The Phantom Tollbooth by Norton Juster (1961)
The Graveyard Book by Neil Gaiman (2008)
Year of Yes by Shonda Rimes (2015)

Unlike in past years, I finished every book I started last year. Giving up on a book that I’m not enjoying very much is something that I’d like to be better about. There are so many good books I want to read and I really want to stop wasting my time on ones that aren’t good. Luckily, the only couple books I read and didn’t enjoy last year were children’s books, so at least I didn’t waste too much time.

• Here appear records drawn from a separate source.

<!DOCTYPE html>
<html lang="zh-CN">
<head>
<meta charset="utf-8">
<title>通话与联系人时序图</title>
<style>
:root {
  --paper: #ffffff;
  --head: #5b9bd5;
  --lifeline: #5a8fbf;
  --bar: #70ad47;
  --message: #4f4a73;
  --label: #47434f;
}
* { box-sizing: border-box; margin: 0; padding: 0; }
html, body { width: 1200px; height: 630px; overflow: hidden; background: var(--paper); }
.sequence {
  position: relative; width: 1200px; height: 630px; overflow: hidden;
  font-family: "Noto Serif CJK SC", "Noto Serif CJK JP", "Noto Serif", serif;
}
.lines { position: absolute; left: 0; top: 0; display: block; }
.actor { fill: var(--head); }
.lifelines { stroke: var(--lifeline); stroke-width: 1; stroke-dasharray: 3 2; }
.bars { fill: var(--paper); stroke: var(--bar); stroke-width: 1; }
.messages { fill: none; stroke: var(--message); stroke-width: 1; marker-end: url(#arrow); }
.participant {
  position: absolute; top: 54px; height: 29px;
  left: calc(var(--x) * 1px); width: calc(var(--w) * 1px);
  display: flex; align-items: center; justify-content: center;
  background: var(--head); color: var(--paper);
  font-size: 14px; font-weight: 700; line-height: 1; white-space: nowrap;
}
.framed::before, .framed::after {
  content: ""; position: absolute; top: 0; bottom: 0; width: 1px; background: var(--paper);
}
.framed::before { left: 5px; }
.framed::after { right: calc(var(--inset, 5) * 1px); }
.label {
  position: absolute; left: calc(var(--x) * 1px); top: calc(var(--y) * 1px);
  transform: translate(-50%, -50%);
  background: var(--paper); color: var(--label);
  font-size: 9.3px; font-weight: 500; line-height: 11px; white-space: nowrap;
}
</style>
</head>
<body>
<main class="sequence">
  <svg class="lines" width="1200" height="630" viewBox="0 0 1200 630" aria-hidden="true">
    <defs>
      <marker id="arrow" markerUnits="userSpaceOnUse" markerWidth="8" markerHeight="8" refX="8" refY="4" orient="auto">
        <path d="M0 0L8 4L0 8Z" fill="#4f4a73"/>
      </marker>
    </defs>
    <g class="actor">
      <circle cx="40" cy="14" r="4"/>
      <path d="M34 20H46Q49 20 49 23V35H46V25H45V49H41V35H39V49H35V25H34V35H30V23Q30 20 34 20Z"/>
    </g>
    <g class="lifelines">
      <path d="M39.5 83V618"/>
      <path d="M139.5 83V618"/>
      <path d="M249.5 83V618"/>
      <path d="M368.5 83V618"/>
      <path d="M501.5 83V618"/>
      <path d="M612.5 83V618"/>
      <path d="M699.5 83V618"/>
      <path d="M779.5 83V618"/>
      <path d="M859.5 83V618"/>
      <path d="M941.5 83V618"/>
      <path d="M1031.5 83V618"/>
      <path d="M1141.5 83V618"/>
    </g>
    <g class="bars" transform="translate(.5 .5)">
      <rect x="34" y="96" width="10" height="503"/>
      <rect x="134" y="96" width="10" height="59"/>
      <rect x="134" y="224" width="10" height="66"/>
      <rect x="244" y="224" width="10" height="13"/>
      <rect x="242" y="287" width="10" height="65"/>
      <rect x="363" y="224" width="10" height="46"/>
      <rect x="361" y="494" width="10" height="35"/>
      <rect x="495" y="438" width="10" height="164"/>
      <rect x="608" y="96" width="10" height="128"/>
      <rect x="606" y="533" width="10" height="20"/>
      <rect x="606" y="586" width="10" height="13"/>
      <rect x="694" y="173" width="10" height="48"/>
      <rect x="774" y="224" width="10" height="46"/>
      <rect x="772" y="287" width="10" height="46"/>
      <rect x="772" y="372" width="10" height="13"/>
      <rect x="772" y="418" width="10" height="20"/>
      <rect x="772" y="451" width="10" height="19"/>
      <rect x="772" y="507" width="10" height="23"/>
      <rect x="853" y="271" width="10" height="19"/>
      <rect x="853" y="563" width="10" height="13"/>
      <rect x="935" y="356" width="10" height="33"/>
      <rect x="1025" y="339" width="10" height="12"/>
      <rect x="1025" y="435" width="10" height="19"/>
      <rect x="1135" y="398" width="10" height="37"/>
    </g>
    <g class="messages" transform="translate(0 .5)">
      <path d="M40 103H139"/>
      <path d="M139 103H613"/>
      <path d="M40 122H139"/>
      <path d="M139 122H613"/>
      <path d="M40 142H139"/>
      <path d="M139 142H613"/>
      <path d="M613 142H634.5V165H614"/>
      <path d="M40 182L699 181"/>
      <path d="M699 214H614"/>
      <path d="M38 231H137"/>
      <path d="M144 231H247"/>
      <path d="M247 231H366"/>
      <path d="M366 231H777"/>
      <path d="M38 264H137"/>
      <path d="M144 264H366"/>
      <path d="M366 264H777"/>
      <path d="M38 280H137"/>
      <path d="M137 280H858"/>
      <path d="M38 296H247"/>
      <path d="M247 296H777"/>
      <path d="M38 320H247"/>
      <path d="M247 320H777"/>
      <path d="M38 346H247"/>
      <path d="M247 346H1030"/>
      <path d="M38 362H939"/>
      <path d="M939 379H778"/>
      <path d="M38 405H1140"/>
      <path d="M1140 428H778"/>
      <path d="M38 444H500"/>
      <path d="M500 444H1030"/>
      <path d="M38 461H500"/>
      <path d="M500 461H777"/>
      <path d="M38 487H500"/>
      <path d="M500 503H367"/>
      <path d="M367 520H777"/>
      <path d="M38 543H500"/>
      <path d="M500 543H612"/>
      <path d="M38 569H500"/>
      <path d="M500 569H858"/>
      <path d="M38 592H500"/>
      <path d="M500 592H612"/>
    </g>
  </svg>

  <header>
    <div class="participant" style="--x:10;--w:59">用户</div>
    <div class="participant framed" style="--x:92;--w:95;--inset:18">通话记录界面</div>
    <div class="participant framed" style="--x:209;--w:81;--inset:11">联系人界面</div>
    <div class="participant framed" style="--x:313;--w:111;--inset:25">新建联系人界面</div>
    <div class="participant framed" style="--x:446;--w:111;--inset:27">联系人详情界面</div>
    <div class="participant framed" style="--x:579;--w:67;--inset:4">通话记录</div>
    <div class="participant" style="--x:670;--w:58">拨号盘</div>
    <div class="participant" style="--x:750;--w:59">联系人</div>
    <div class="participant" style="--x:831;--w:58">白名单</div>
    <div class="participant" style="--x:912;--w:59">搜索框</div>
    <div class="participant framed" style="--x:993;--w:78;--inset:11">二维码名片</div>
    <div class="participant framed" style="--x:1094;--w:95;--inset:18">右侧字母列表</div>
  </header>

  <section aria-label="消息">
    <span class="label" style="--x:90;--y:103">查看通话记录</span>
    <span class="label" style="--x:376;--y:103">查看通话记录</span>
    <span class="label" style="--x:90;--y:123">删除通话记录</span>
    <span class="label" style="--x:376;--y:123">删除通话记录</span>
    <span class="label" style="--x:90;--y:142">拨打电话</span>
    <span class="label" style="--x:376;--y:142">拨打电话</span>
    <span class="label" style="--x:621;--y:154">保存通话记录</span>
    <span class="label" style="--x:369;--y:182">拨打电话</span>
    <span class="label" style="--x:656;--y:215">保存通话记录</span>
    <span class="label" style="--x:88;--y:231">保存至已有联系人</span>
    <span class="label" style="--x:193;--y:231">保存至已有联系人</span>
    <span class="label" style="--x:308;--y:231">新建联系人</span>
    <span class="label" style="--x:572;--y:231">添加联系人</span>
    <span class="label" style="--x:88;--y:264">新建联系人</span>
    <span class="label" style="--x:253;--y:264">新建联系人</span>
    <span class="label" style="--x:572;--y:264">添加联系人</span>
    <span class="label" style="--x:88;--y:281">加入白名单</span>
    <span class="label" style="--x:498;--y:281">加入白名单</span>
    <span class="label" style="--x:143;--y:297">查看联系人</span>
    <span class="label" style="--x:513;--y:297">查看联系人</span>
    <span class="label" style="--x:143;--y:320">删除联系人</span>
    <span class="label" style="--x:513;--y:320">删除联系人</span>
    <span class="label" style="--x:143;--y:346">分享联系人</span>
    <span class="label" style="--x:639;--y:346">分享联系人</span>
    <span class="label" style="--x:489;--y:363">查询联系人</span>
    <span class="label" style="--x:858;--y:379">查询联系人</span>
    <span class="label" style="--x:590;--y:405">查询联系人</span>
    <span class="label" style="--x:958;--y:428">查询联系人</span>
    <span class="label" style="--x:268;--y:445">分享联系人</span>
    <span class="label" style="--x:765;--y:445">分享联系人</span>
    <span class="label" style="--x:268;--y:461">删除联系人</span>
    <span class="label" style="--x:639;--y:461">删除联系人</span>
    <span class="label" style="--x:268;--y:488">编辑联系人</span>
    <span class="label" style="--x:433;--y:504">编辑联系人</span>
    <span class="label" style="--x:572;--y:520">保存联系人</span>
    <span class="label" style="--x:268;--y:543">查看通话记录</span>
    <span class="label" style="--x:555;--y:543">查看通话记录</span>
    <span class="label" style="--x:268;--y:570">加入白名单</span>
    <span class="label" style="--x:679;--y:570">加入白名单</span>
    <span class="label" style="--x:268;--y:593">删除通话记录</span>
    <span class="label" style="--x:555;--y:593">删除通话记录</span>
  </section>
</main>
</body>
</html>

This was also the year that I read more new releases than I normally do. Typically I find it easier to wait until any hype or interest dies down on a book, so I’m much more of what’s called a ‘backlist’ reader. But this year, 12 of the books I read were released this year, including The Language of Thorns by Leigh Bardugo (YA Fantasy), The Fifth Doll by Charlie N. Holmberg (Historical Fantasy), The World of Laura Ingalls Wilder by Marta McDowell (Nonfiction), and The Fortune Teller by Gwendolyn Womack (Fiction). 

Lastly, my favorite quote of the year was from The Phantom Tollbooth by Norton Juster (1961):
“Have you ever heard the wonderful silence just before the dawn? Or the quiet and calm just as a storm ends? Or perhaps you know the silence when you haven't the answer to a question you've been asked, or the hush of a country road at night, or the expectant pause of a room full of people when someone is just about to speak, or, most beautiful of all, the moment after the door closes and you're alone in the whole house? Each one is different, you know, and all very beautiful if you listen carefully.”
Stay tuned next week for a look ahead at 2018 and my reading goals for the upcoming year. And reviews for all the books above (excluding the children’s books I didn’t like) are forthcoming as well.

Keep reading! Beth

Tuesday, December 12, 2017

Summerlong by Peter S. Beagle

Summerlong (2016) by Peter S. Beagle is an interesting book that doesn't fit squarely into any one genre. It has a little bit of mystery, a little suspense, some touches of magic and the supernatural, and lots of personality and relationship drama, both family and romantic.

Wednesday, July 5, 2017

Logicomix: An Epic Search for Truth by Apostolos Doxiadis

Logicomix: An Epic Search for Truth (2009) by Apostolos Doxiadis and Christos Papadimitriou and artwork by Alecos Papadatos and Annie Di Donna is a biography in graphic novel form with a unique twist: the authors and artists are characters in the book themselves, and provide narration and running commentary throughout the story. Through them, we learn about the life and work of English philosopher and mathematician Bertrand Russell.